Harry Clarke has posted his notes for a Productivity Commission meeting on the interaction between population and environment policy.
These alternative views comprise two alternative extreme ways of looking at the relation between population size and the environment. The first dates to the Reverend Thomas Malthus’s An Essay on the Principle of Population. This sees environmental resources – Malthus took specifically agricultural land – as common property. With population increase, existing cultivated land must be more finely divided among the progeny who came to cultivate it. In the absence of technical progress, this division would reduce the productivity of labour on existing land and force cultivation onto land with lower agricultural productivity. Both at the intensive and extensive margin, the result was lower labour productivity and lower incomes. While Malthus focused on land his views apply to any common property resource subject to congestion externalities – fish populations, forests, water and biodiversity resources, congested roads or the right to pollute the atmosphere with CO2.
Environmental resources can, alternatively, be viewed as assets that are private property subject to clear property rights. With this extreme view, increased demand for use of resources by new people increases their value to the pre-existing people who own them. This ‘market-broadening’ view sees the arrival of new people as increasing the value of assets held by the original people making them better-off. Provided the new people who create these enhanced values judge their lives as worth living in the expanded society, the fact of extra people provides a Pareto improvement in social welfare. This is related to Adam Smith’s views in the early chapters of The Wealth of Nations on the ‘gains-from-trade’ achieved by increasing the extent of markets. Although Smith did not expressly address the population issue he saw market broadening as a source of economic gains. Indeed from this perspective having access to extra people is precisely analogous to removing a barrier to trade such as a tariff. Smith was mainly thinking too about trade in goods but his analysis applies today to owners of land and mineral assets, the rights to drive on private roads or, with privately-owned emission quotas, the right to pollute the atmosphere with CO2.
The Malthusian or common property view of the population-environment link clearly suggests restricting population size whereas the private property view suggests that such restrictions will reduce the welfare of both pre-existing and new people.
I think that sums up the two dominant perspectives quite nicely. Harry points to the need to steer a middle-path given that economies tend to be mixed. Of course, this takes us into the realm of public choice and the like. I do think this point is correct.
If the choice instead is made not to price the environment but instead to restrict population, then society must forego the gains-from-trade associated with population increase. We are better off pricing the environment properly because gains arise from doing that directly but also because we can then better enjoy the gains from a possibly larger population.
Assets and resources should be priced as much as possible – where our views diverge is on the expectation of what prices should be. Harry would expect that environmental prices should be high(er) and I expect they would be low(er). To my mind the fact that a more comprehensive set of property rights in the environment have not evolved is due to the fact that they wouldn’t be as valuable as, say, Harry would like them to be. So the gains form trade are not high enough, while Harry might point to rent-seeking from incumbents etc.

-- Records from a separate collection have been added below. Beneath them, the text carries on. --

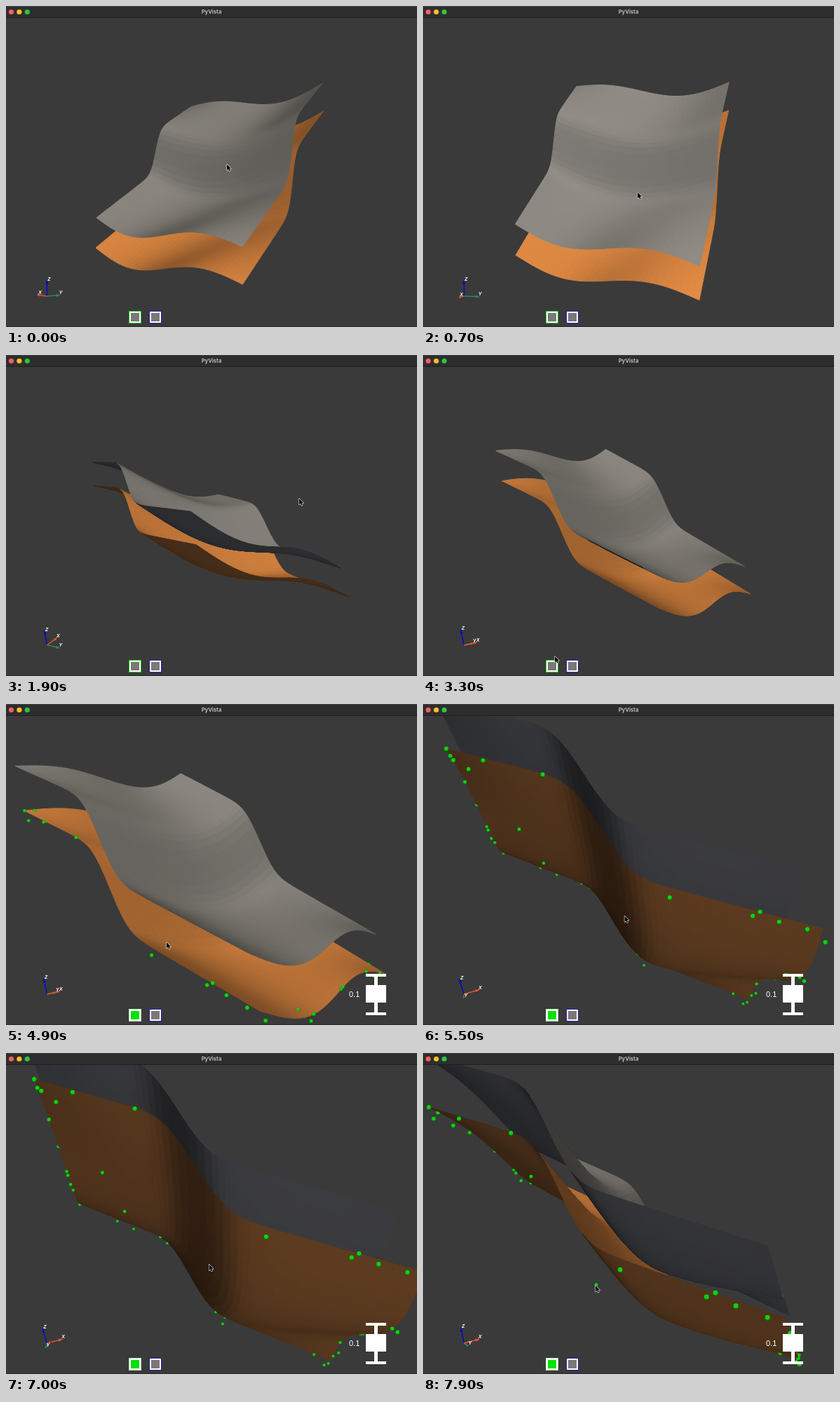
These frames come from a looping animation (586x458 px, 8000 ms). An HTML page with a canvas:

```html
<!DOCTYPE html>
<html lang="en">
<head>
<meta charset="utf-8">
<title>PyVista</title>
<style>
  html, body { margin: 0; width: 100%; height: 100%; overflow: hidden; background: #3a3a3a; }
  canvas { display: block; width: 586px; height: 458px; }
</style>
</head>
<body>
<canvas id="stage" width="586" height="458"></canvas>
<script>
const ctx = document.getElementById('stage').getContext('2d');
const LOOP = 8000, STEP = 100, FOCAL = 825, CX = 293, CY = 237;
const COLS = 64, ROWS = 32, SHEET_GAP = 42;
const CLICK_TIME = 3700, PICK_TIME = 3900, LAST_PICK_TIME = 7800;

// Camera angles in degrees, pan in pixels; x and y are the cursor
const START = { yaw: 38, pitch: -6, roll: 0, distance: 825, pan: 0, x: 315, y: 226 };
const MOVES = [
  { from: 0, to: 1300, goal: { yaw: 2, pitch: 14, x: 298, y: 300 } },
  { from: 1300, to: 1900, goal: { yaw: -43, pitch: -27, roll: 10.5, x: 418, y: 205 } },
  { from: 1900, to: 2700, goal: { yaw: -55, pitch: -1, roll: 12, x: 440, y: 262 } },
  { from: 2700, to: 3300, goal: { x: 188, y: 430 } },
  { from: 3900, to: 4700, goal: { distance: 571, x: 229, y: 340 } },
  { from: 4900, to: 5650, goal: { yaw: -106, pitch: -17, roll: 19, distance: 500, pan: -16, x: 302, y: 293 } },
  { from: 6800, to: 7700, goal: { yaw: -77, pitch: -13, roll: 11.5, distance: 490, pan: 9, x: 246, y: 332 } }
];

const GRAY = [157, 155, 153], ORANGE = [246, 154, 78];
const KEY = [.11, .766, .633], FILL = [0, -.966, .26];
const KEY_TINT = [.75, .735, .7], FILL_TINT = [.24, .25, .28];

const mix = (a, b, k) => a + (b - a) * k;
const dot = (a, b) => a[0] * b[0] + a[1] * b[1] + a[2] * b[2];

function stateAt(t) {
  const state = { ...START };
  for (const { from, to, goal } of MOVES) {
    const k = Math.min(1, Math.max(0, (t - from) / (to - from)));
    for (const name in goal) state[name] = mix(state[name], goal[name], k);
  }
  return state;
}

// A sloping sheet with a step across it, wavy ends and a sagging middle
function sheetPoint(u, v, drop) {
  const ramp = mix(mix(130, -65, u), mix(131, -102, u), v);
  const step = (33 + 3 * v) * (2 * u - 1 - Math.tanh((u - .42 - .025 * v) / .05));
  const sag = mix(13, 6, u) + 20 * Math.sin(Math.PI * u);
  const wave = mix(9, -11, u) * Math.sin(2 * Math.PI * v) - sag * Math.sin(Math.PI * v);
  return [206 * u - 103, 250 * v - 125, ramp + step + wave - drop];
}

function makeGrid(drop) {
  return Array.from({ length: COLS + 1 }, (_, i) =>
    Array.from({ length: ROWS + 1 }, (_, j) => sheetPoint(i / COLS, j / ROWS, drop)));
}
const SHEETS = [
  { grid: makeGrid(0), color: GRAY },
  { grid: makeGrid(SHEET_GAP), color: ORANGE }
];

let seed = 11;
const random = () => (seed = seed * 16807 % 2147483647) / 2147483647;

// Picks lie on the lower sheet: the four rims in turn, then its middle
const PICKS = Array.from({ length: 42 }, (_, i) => {
  const a = random(), b = random(), depth = SHEET_GAP + 12 * random() ** 3;
  const [u, v] = [[a, 0], [0, a], [a, 1], [1, a], [a, b]][i % 5];
  return sheetPoint(u, v, depth);
});

function makeView({ yaw, pitch, roll, distance, pan }) {
  const rad = Math.PI / 180;
  const [sy, cy, sp, cp, sr, cr] = [yaw, pitch, roll].flatMap(a => [Math.sin(a * rad), Math.cos(a * rad)]);
  // Axes: right, up, toward the viewer
  const rotate = ([x, y, z]) => {
    const right = y * cy - x * sy, toward = x * cy + y * sy;
    const up = z * cp - toward * sp;
    return [right * cr - up * sr, right * sr + up * cr, toward * cp + z * sp];
  };
  const project = p => {
    const cam = rotate(p), scale = FOCAL / (distance - cam[2]);
    return { cam, scale, x: CX + pan + cam[0] * scale, y: CY - cam[1] * scale };
  };
  return { rotate, project, distance };
}

function shade(a, b, c, d, base, distance) {
  const p = c.cam.map((value, i) => value - a.cam[i]);
  const q = d.cam.map((value, i) => value - b.cam[i]);
  let n = [p[1] * q[2] - p[2] * q[1], p[2] * q[0] - p[0] * q[2], p[0] * q[1] - p[1] * q[0]];
  const eye = [-a.cam[0], -a.cam[1], distance - a.cam[2]];
  const size = Math.hypot(...n) * (dot(n, eye) < 0 ? -1 : 1) || 1;
  n = n.map(value => value / size);
  const key = Math.max(0, dot(n, KEY)), fill = Math.max(0, dot(n, FILL)), head = Math.max(0, n[2]) * .25;
  const rgb = base.map((value, i) => Math.min(255, Math.round(value * (KEY_TINT[i] * key + FILL_TINT[i] * fill + head))));
  return `rgb(${rgb})`;
}

function fillQuad({ corners, color }) {
  ctx.fillStyle = ctx.strokeStyle = color;
  ctx.beginPath();
  for (const p of corners) ctx.lineTo(p.x, p.y);
  ctx.closePath();
  ctx.fill();
  ctx.stroke();
}

function disc(x, y, r, color) {
  ctx.fillStyle = color;
  ctx.beginPath();
  ctx.arc(x, y, r, 0, 7);
  ctx.fill();
}

function ball(x, y, r) {
  disc(x, y, r, '#087a08');
  disc(x, y - r * .15, r * .84, '#0fd20f');
}

function drawScene(view, showPicks) {
  const items = [];
  for (const { grid, color } of SHEETS) {
    const pts = grid.map(row => row.map(view.project));
    for (let i = 0; i < COLS; i++) for (let j = 0; j < ROWS; j++) {
      const corners = [pts[i][j], pts[i + 1][j], pts[i + 1][j + 1], pts[i][j + 1]];
      const depth = corners.reduce((sum, p) => sum + p.cam[2], 0) / 4;
      items.push({ corners, depth, color: shade(...corners, color, view.distance) });
    }
  }
  if (showPicks) for (const pick of PICKS) {
    const p = view.project(pick);
    items.push({ ball: p, depth: p.cam[2] + 4 });
  }
  items.sort((a, b) => a.depth - b.depth);
  ctx.lineWidth = 1;
  ctx.lineJoin = 'round';
  for (const item of items) {
    if (item.ball) ball(item.ball.x, item.ball.y, item.ball.scale * 1.6);
    else fillQuad(item);
  }
}

function label(text, x, y, font, color) {
  ctx.font = font;
  ctx.fillStyle = color;
  ctx.fillText(text, x, y);
}

function drawAxes(view) {
  const axes = [['X', '#f0502f', [1, 0, 0]], ['Y', '#2e8b57', [0, 1, 0]], ['Z', '#0808c8', [0, 0, 1]]]
    .map(([name, color, dir]) => ({ name, color, dir: view.rotate(dir) }))
    .sort((a, b) => a.dir[2] - b.dir[2]);
  const ox = 58.5, oy = 414, length = 23;
  ctx.textAlign = 'center';
  for (const { color, dir } of axes) {
    const dx = dir[0] * length, dy = -dir[1] * length, reach = Math.hypot(dx, dy) || 1;
    const nx = -dy / reach * 2, ny = dx / reach * 2;
    ctx.strokeStyle = ctx.fillStyle = color;
    ctx.lineWidth = 1.5;
    ctx.beginPath();
    ctx.moveTo(ox, oy);
    ctx.lineTo(ox + dx * .85, oy + dy * .85);
    ctx.stroke();
    ctx.beginPath();
    ctx.moveTo(ox + dx * 1.06, oy + dy * 1.06);
    ctx.lineTo(ox + dx * .75 + nx, oy + dy * .75 + ny);
    ctx.lineTo(ox + dx * .75 - nx, oy + dy * .75 - ny);
    ctx.fill();
  }
  for (const { name, dir } of axes)
    label(name, ox + dir[0] * 21 + 3, oy - dir[1] * 21 - 1.5, 'italic bold 7px "Liberation Sans", sans-serif', '#fff');
}

function box(x, y, w, h, color) {
  ctx.fillStyle = color;
  ctx.fillRect(x, y, w, h);
}

function button(x, border, center) {
  box(x, 435, 18, 18, border);
  box(x + 1, 436, 16, 16, '#fff');
  box(x + 3, 438, 12, 12, center);
}

function drawSlider() {
  box(513, 385, 29, 4, '#fff');
  box(525, 388, 5, 53, '#fff');
  box(513, 401, 29, 25, '#fff');
  box(513, 440, 29, 4, '#fff');
  ctx.textAlign = 'left';
  label('0.1', 489, 418, '11px "Liberation Sans", sans-serif', '#fff');
}

function drawTitleBar() {
  box(0, 0, 586, 17, '#2d2d2d');
  box(0, 0, 586, 1, '#414141');
  box(0, 16, 586, 1, '#1f1f1f');
  ['#ff5f57', '#febc2e', '#28c840'].forEach((color, i) => disc(7.5 + 11.4 * i, 8.5, 3.6, color));
  ctx.textAlign = 'center';
  label('PyVista', 293, 11.3, 'bold 7.6px Inter, sans-serif', '#b9b9b9');
}

function drawCursor(x, y) {
  ctx.save();
  ctx.translate(x, y);
  const path = new Path2D('M0 0V8.6L2 6.8L3.4 9.8L4.8 9.1L3.5 6.2H6.2Z');
  ctx.lineWidth = 1.2;
  ctx.strokeStyle = '#e8e8e8';
  ctx.stroke(path);
  ctx.fillStyle = '#000';
  ctx.fill(path);
  ctx.restore();
}

function draw(t) {
  const state = stateAt(t), view = makeView(state);
  const active = t >= CLICK_TIME, picking = t >= PICK_TIME;
  box(0, 0, 586, 458, '#3a3a3a');
  drawScene(view, picking);
  if (t >= LAST_PICK_TIME) ball(247, 331, 2.8);
  drawAxes(view);
  button(175, active ? '#b9e8b9' : '#18c818', active ? '#08e008' : '#7d7777');
  button(204, '#2020b4', '#7d7777');
  if (picking) drawSlider();
  drawTitleBar();
  box(0, 457, 586, 1, '#2a2a2a');
  drawCursor(state.x, state.y);
}

const start = performance.now();
let shown = -1;
function tick() {
  const elapsed = Math.max(0, performance.now() - start) % LOOP;
  const t = Math.floor(elapsed / STEP) * STEP;
  if (t !== shown) draw(shown = t);
  requestAnimationFrame(tick);
}
tick();
</script>
</body>
</html>
```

The other point well-worth emphasising is this.
If Australian environments do become poor that is not a consequence of excessive immigration but of poor environmental policy.